Victims of domestic abuse, sexual assault, stalking or human trafficking would be able to hide their physical address from offenders thanks to a bipartisan plan recently introduced in the state Senate.
“Protecting domestic and sexual assault survivors from their aggressors is vital to their peace of mind and long-term health,” said Sen. Lana Theis, R-Brighton, who sponsored Senate Bill 75 in the package. “This commonsense, bipartisan plan will serve to proactively prevent perpetrators from further harming survivors.”

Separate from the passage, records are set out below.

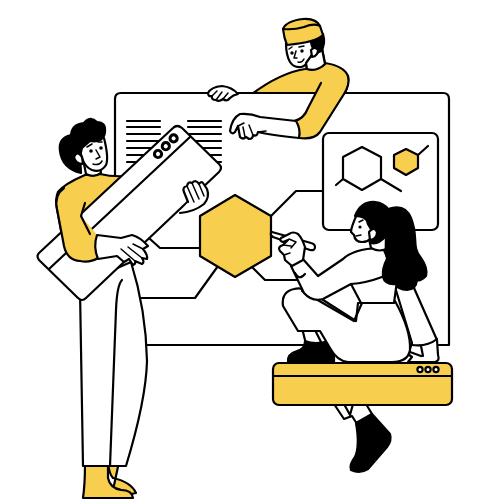
<!DOCTYPE html>
<html lang="en">
<head>
<meta charset="utf-8">
<title>Team building a page</title>
<style>
:root { --ink: #000; --paper: #fff; --accent: #f8ce4e; }
html, body { margin: 0; background: var(--paper); overflow: hidden; }
svg { display: block; width: 500px; height: 500px; }
.art { stroke: var(--ink); stroke-width: 2.2; stroke-linecap: round; stroke-linejoin: round; fill: var(--paper); }
.accent { fill: var(--accent); }
.solid { fill: var(--ink); }
.line { fill: none; }
.thin { fill: none; stroke-width: 1.5; }
.eye { fill: var(--ink); stroke: none; }
</style>
</head>
<body>
<svg viewBox="0 0 500 500" role="img" aria-label="Three people assembling a web page from panels and hexagons">
<defs>
  <g id="window-dots"><circle cx="0" cy="0" r="2.6"/><circle cx="8" cy="0" r="2.6"/><circle cx="16" cy="0" r="2.6"/></g>
  <path id="text-lines" d="M0 0H33M0 6H33M0 13H33M0 20H33M0 27H33M0 34H33M0 41H33"/>
</defs>
<g class="art">

  <g id="man-above-body">
    <path class="accent" d="M252 94C268 82 286 72 305 69L325 63Q344 66 348 76Q350 84 343 96Z"/>
    <path d="M305 57L307 69Q317 71 325 64L322 48Z"/>
  </g>

  <g id="board">
    <path d="M115 345V99Q115 93 121 93H443Q449 93 449 99V345Z"/>
    <use href="#text-lines" x="127" y="121"/>
    <use href="#text-lines" x="188" y="121"/>
    <path class="line" d="M270 217L296 191H324M200 248H160L150 239M218 266L195 298H136M252 267L265 280H300"/>
    <polygon class="accent" points="235,195 271,216 271,256 235,277 200,256 200,216"/>
  </g>

  <g id="man-above">
    <path d="M286 43Q286 55 290 62Q294 68 301 67Q306 66 308 61L318 55L321 38Z"/>
    <path d="M306 63L307 69Q317 72 325 64L322 49L314 52Z"/>
    <path class="solid" d="M311 42L323 34Q326 44 321 51L317 53Q312 49 311 42Z"/>
    <path d="M311 50Q315 46 318 50Q318 56 312 57Z"/>
    <path class="accent" d="M283 29Q286 21 303 19Q316 18 320 26L323 35Q317 42 287 45Q284 38 283 29Z"/>
    <path class="line" d="M283 29Q294 30 304 27Q314 23 320 26"/>
    <path class="thin" d="M289 49L292 47M299 47L304 46M296 51L294 58L297 58M298 62Q302 63 304 59"/>
    <circle class="eye" cx="292" cy="53" r="1.7"/><circle class="eye" cx="302" cy="51" r="1.7"/>
    <path class="accent" d="M321 83L308 108Q304 119 294 121L299 138Q314 140 320 132L344 94Q349 86 348 78L334 72Z" stroke="none"/>
    <path class="line" d="M321 83L308 108Q304 119 294 121M299 138Q314 140 320 132L344 94Q350 85 348 76"/>
    <path d="M296 121L260 117Q250 113 240 114Q232 118 230 131Q232 135 235 132L238 126L240 137Q243 140 246 137L249 139Q253 139 253 135Q257 137 258 132Q270 135 299 138Q301 129 296 121Z"/>
    <path class="thin" d="M238 126L244 123M245 137L243 127M253 135L249 125M258 132L266 131"/>
    <path d="M238 94Q232 87 222 86Q211 87 208 93Q208 97 212 96Q211 100 216 100Q219 102 223 99Q227 102 230 98Q233 95 238 94Z"/>
    <path class="thin" d="M212 96L217 91M216 100L222 92M223 99L228 93"/>
  </g>

  <g id="molecule-panel">
    <rect x="323" y="133" width="115" height="97" rx="6"/>
    <polygon points="362,147 381,157 381,179 362,190 343,179 343,157"/>
    <path class="line" d="M343 179L336 185M381 179L401 191M418 155L428 146"/>
    <polygon class="accent" points="406,149 418,155 418,168 406,175 394,168 394,155"/>
  </g>

  <g id="man-left">
    <g id="trousers">
      <path class="accent" d="M108 462Q109 474 113 478Q131 482 136 493L131 494Q121 488 113 490L119 462Z"/>
      <path class="accent" d="M85 464Q85 484 83 498H133Q132 490 121 490Q110 488 108 478V464Z"/>
      <path d="M80 290L83 466H126Q146 400 147 361Q146 310 131 262L90 280Z"/>
      <path class="line" d="M122 280Q117 285 116 310L110 466"/>
    </g>
    <path class="accent" d="M85 175Q64 184 58 192Q55 199 57 209L64 246Q68 262 92 262L140 250L127 176Q112 177 100 174Z"/>
    <path d="M82 154L86 174Q94 178 101 173L99 160Z"/>
    <g id="head-left">
      <path d="M80 148Q82 166 92 170Q101 173 106 165Q109 158 104 138L92 138Z"/>
      <path class="solid" d="M81 173Q62 168 60 151Q58 138 71 135Q72 124 84 123Q90 115 97 122Q106 122 105 132Q104 143 90 141L82 148L80 156Z"/>
      <path d="M82 157Q77 150 74 157Q75 164 83 164Z"/>
      <path class="thin" d="M87 147L92 144M98 142L102 142M96 150L100 157L96 159M93 164Q99 166 102 161"/>
      <circle class="eye" cx="91" cy="151" r="1.8"/><circle class="eye" cx="101" cy="148" r="1.8"/>
    </g>
    <g id="carried-window">
      <path d="M173 128Q177 124 182 128L219 164Q223 168 219 172L86 298Q82 302 78 298L39 260Q36 256 39 253Z"/>
      <path class="line" d="M190 137L49 269"/>
      <g class="line"><use href="#window-dots" transform="translate(158 154) rotate(-45) scale(1.38)"/></g>
    </g>
    <path d="M180 213Q194 212 204 204Q210 197 207 189L203 183Q201 181 199 184Q196 179 192 183Q188 181 187 186Q182 187 184 192L188 202"/>
    <path class="thin" d="M199 184L204 196M192 183L199 199M187 186L194 202"/>
    <path class="accent" d="M85 204L82 217L98 236Q94 246 98 258Q90 263 80 261Q67 260 64 246L57 209Q54 195 64 188L84 178Z" stroke="none"/>
    <path class="line" d="M64 188Q54 195 57 209L64 246Q67 260 80 261Q90 263 98 258M85 203L81 216L90 234"/>
    <path d="M97 235Q93 247 98 259L117 256L124 262L129 259L133 265Q136 264 135 261L142 264Q145 262 142 258L147 259Q148 255 143 249L148 246Q140 237 132 235L121 238Z"/>
    <path class="thin" d="M121 249L135 261M128 247L142 258M133 244L143 249"/>
  </g>

  <g id="woman">
    <g id="hanging-leg">
      <path d="M334 404L344 419L352 416L357 424L372 414L366 404Z"/>
      <path class="line" d="M344 404L350 415L353 404"/>
      <path class="solid" d="M356 423L372 414L390 434Q392 441 387 447L368 469Q360 474 351 470Q349 465 355 457Q360 446 356 423Z"/>
    </g>
    <path d="M395 287L412 343L408 354L412 357L408 362H435Q440 361 438 355L437 340L414 288Z"/>
    <path class="line" d="M412 345Q427 347 437 339M421 346L423 356M410 352L421 356"/>
    <g id="seat-window">
      <rect class="accent" x="273" y="363" width="179" height="42" rx="6"/>
      <path class="line" d="M273 376H452"/>
      <use href="#window-dots" x="420" y="369.5"/>
    </g>
    <g id="seated-leg">
      <path d="M302 328L306 344H322L314 328Z"/>
      <path class="solid" d="M305 341Q315 345 329 341L334 348V362H288Q287 354 297 351Q305 349 305 341Z"/>
      <path d="M358 303L395 301Q411 330 410 350Q408 362 392 362H348Q337 361 330 348L320 331H298L283 306Q281 292 294 289Q301 287 309 291L356 321Z"/>
      <path class="line" d="M302 291L354 321L362 303"/>
    </g>
    <path d="M379 248Q353 249 343 259L318 276L302 258L291 266L304 293Q312 302 323 299L351 284L361 303H394L397 281L384 250Z"/>
    <path class="line" d="M305 274Q299 281 295 273M351 284Q366 283 382 277"/>
    <path d="M368 234L371 248Q380 253 388 248L387 232Z"/>
    <path d="M358 212Q351 227 351 232L354 235Q355 242 362 242Q368 242 371 238L382 222L372 208Z"/>
    <path class="solid" d="M355 216Q361 201 375 202Q384 203 388 209Q405 203 411 218C419 238 411 246 421 258Q428 268 426 276Q420 282 417 280Q416 290 407 290Q398 290 396 284Q385 285 383 277Q382 268 387 259Q385 247 386 236Q378 245 371 243Q374 232 368 224Q367 216 355 216Z"/>
    <path d="M369 232Q374 226 377 232Q377 239 370 240Z"/>
    <path class="thin" d="M359 222L363 220M356 236L361 235"/>
    <circle class="eye" cx="360" cy="227" r="1.6"/>
    <path d="M272 232Q269 234 273 237L310 250Q315 251 315 247Q315 244 311 243Z"/>
    <path d="M303 260L305 247Q302 238 298 234Q293 231 289 234L281 238Q279 241 283 242L288 240L283 245Q277 247 280 251L284 255L285 260L292 266Z"/>
    <path class="thin" d="M289 239L296 242L291 248M283 245L291 246M284 255L290 253"/>
  </g>
</g>
</svg>
</body>
</html>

The seven-bill plan, Senate Bills 70-76, would enable victims of domestic abuse, sexual assault, stalking or human trafficking to obtain a confidential address for official documents, such as a driver license, and mail correspondence to help protect them from their past offenders. Theis’ bill would allow participants to obtain a state identification card with the program’s designated address.
• SB 70, sponsored by Sen. Ruth Johnson, R-Holly, would establish the Address Confidentiality Program Act to prohibit the disclosure of the personal information of survivors of domestic abuse and sexual assault.
• SB 71, sponsored by Sen. Tom Barrett, R-Charlotte, would prohibit an abuse or assault survivor’s voter information from being disclosed.
• SB 72, sponsored by Johnson, would prohibit schools from discussing records with parents if such disclosure is not permitted under a personal protection order.
• SB 73, sponsored by Sen. Stephanie Chang, D-Detroit, would enable victims of domestic abuse, sexual assault, stalking or human trafficking who are a part of the program to obtain a driver license with a designated address.
• SB 74, sponsored by Sen. Erica Geiss, D-Taylor, would enable program participants to be issued enhanced driver licenses and state personal ID cards with a designated address.
• SB 75, sponsored by Theis, would allow participants to obtain a state identification card with the program’s designated address.
• SB 76, sponsored by Sen. Kim LaSata, R-Bainbridge Township, would exempt participants from jury duty.
Michigan would join 38 states with similar laws if the plan is enacted.
The bills have been referred to committee for consideration.